As schizophrenia is often due to abnormal biochemical balances in the brain, medication can help to normalise these imbalances. This type of medication, known as antipsychotics or neuroleptics, can relieve the hallucinations, delusion and thinking problems associated with schizophrenia. These antipsychotic medicines are also important in reducing or eliminating the chances of relapse.

2. Psychotherapy

Besides medication, another effective form of treatment is psychotherapy. Psychotherapy helps the person make sense of his illness, can take various forms and can be conducted on a one-to-one basis or in a group setting. Issues that may need to be addressed include: the person’s feelings about the illness, their experience of medication, denying the illness, the impact that the illness has on the person’s self-esteem, interpersonal relations and other aspects of their life.

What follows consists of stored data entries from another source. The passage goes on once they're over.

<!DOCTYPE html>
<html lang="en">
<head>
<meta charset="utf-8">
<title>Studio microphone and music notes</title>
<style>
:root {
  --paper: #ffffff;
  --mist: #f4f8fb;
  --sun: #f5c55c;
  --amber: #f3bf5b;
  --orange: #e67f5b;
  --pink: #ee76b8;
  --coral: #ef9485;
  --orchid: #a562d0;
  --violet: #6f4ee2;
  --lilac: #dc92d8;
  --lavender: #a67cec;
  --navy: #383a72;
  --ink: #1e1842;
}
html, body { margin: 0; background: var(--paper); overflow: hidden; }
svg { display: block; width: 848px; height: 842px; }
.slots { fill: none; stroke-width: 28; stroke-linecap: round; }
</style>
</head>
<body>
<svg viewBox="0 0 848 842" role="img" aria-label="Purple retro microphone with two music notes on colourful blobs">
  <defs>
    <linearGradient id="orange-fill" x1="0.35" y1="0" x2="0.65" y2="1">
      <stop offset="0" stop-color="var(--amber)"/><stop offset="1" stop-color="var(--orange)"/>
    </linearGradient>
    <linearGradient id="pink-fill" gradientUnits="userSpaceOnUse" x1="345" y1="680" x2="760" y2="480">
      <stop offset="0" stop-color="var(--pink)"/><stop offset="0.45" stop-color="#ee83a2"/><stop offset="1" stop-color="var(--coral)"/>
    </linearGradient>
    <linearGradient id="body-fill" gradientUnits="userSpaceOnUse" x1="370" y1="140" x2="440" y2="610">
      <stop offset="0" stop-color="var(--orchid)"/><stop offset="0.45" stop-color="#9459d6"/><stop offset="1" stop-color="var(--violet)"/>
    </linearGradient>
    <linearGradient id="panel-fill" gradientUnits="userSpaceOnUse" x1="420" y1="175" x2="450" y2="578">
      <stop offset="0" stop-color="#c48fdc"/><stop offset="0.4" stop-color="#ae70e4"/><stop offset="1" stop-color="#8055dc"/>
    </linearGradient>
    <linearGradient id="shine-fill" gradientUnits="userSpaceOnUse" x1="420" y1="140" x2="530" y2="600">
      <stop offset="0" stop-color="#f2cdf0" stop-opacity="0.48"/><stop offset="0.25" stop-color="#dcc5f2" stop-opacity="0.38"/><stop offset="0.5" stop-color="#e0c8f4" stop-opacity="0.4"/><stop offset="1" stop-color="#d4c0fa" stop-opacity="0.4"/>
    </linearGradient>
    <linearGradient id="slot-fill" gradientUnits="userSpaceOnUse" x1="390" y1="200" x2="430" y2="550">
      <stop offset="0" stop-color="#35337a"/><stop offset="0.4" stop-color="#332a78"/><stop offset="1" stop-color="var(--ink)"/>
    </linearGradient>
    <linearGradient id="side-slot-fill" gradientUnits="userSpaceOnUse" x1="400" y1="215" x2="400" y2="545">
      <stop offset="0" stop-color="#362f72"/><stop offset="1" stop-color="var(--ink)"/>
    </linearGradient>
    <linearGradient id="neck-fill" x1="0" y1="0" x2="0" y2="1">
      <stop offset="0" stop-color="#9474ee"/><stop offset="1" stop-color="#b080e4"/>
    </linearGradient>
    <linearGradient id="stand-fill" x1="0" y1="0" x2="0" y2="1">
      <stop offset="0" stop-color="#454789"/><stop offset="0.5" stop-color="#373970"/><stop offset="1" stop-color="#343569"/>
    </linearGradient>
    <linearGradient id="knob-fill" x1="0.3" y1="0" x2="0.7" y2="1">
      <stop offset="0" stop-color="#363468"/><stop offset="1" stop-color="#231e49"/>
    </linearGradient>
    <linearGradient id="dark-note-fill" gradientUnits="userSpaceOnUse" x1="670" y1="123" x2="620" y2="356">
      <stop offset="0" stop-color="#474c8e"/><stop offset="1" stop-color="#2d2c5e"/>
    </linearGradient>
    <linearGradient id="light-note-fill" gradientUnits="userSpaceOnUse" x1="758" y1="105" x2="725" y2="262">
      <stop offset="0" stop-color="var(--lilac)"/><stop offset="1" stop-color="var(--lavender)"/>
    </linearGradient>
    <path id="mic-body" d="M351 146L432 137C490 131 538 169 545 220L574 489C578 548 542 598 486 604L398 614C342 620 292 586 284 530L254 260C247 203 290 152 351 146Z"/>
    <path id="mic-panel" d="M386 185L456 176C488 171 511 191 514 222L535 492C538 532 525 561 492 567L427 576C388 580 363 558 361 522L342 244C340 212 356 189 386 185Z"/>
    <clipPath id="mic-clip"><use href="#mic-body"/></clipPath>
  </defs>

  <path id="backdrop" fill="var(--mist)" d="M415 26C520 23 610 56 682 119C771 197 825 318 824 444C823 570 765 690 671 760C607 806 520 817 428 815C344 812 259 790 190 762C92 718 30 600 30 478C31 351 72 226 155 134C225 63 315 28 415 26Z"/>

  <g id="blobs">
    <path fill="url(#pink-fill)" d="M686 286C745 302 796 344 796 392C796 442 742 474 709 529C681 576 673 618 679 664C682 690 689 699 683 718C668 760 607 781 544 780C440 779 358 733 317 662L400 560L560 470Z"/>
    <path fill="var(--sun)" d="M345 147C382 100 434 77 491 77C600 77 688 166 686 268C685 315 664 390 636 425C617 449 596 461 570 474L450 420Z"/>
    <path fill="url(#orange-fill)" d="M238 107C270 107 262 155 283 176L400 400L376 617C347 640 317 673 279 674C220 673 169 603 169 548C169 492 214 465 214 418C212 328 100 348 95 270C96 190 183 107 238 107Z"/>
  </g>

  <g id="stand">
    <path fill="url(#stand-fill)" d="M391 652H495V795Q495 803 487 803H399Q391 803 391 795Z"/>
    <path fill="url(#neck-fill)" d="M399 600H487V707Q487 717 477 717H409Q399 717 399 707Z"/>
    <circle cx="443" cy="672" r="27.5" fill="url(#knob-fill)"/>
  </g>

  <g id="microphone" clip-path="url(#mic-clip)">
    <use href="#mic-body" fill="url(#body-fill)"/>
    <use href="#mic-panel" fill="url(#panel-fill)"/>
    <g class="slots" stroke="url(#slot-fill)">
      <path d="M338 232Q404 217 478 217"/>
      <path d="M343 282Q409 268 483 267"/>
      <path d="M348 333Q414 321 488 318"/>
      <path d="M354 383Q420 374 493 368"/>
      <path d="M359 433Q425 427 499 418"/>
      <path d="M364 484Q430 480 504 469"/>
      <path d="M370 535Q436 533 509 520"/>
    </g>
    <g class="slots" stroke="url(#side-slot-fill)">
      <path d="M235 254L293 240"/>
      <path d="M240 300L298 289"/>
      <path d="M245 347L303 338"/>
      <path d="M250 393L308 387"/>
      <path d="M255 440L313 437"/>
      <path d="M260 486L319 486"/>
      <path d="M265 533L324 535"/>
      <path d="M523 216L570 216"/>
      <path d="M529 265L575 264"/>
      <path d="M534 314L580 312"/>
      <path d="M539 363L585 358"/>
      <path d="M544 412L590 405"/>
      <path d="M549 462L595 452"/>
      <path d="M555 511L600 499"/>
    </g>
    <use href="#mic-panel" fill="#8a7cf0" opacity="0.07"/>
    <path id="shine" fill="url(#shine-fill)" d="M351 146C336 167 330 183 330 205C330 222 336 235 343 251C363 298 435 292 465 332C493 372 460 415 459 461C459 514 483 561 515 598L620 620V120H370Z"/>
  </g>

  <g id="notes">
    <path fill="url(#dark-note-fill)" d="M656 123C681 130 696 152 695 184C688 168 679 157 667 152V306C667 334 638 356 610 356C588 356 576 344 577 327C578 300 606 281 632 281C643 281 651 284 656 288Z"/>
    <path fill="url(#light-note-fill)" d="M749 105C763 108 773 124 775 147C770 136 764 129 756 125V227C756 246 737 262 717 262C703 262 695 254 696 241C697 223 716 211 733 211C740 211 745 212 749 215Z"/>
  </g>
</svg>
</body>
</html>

3. Rehabilitation and Counselling

Rehabilitation and counselling empowers the individual to live meaninfully in society. Social skills training, which can be provided in group, family or individual sessions, helps to build social relationships and independent living skills.​


EPIP

​​The Early Psychosis Intervention Programme​ at IMH emphasises early detection and treatment. This team works closely with private doctors, polyclinics and social agencies to help spot the early signs of mental disorders amongst those aged 18–40. EPIP also works with educational institutions and youth workers to identify the onset of psychosis amongst the young.

These partners help to refer patients to IMH or, if applicable, jointly assess them. At EPIP, every outpatient is assigned a case manager, who will assist in managing his overall needs. Psychosis can be treated with medication, medical support and good family care.

For more information on EPIP, please call 6389 2972.

To make an appointment to see a doctor, please call 6389 2200.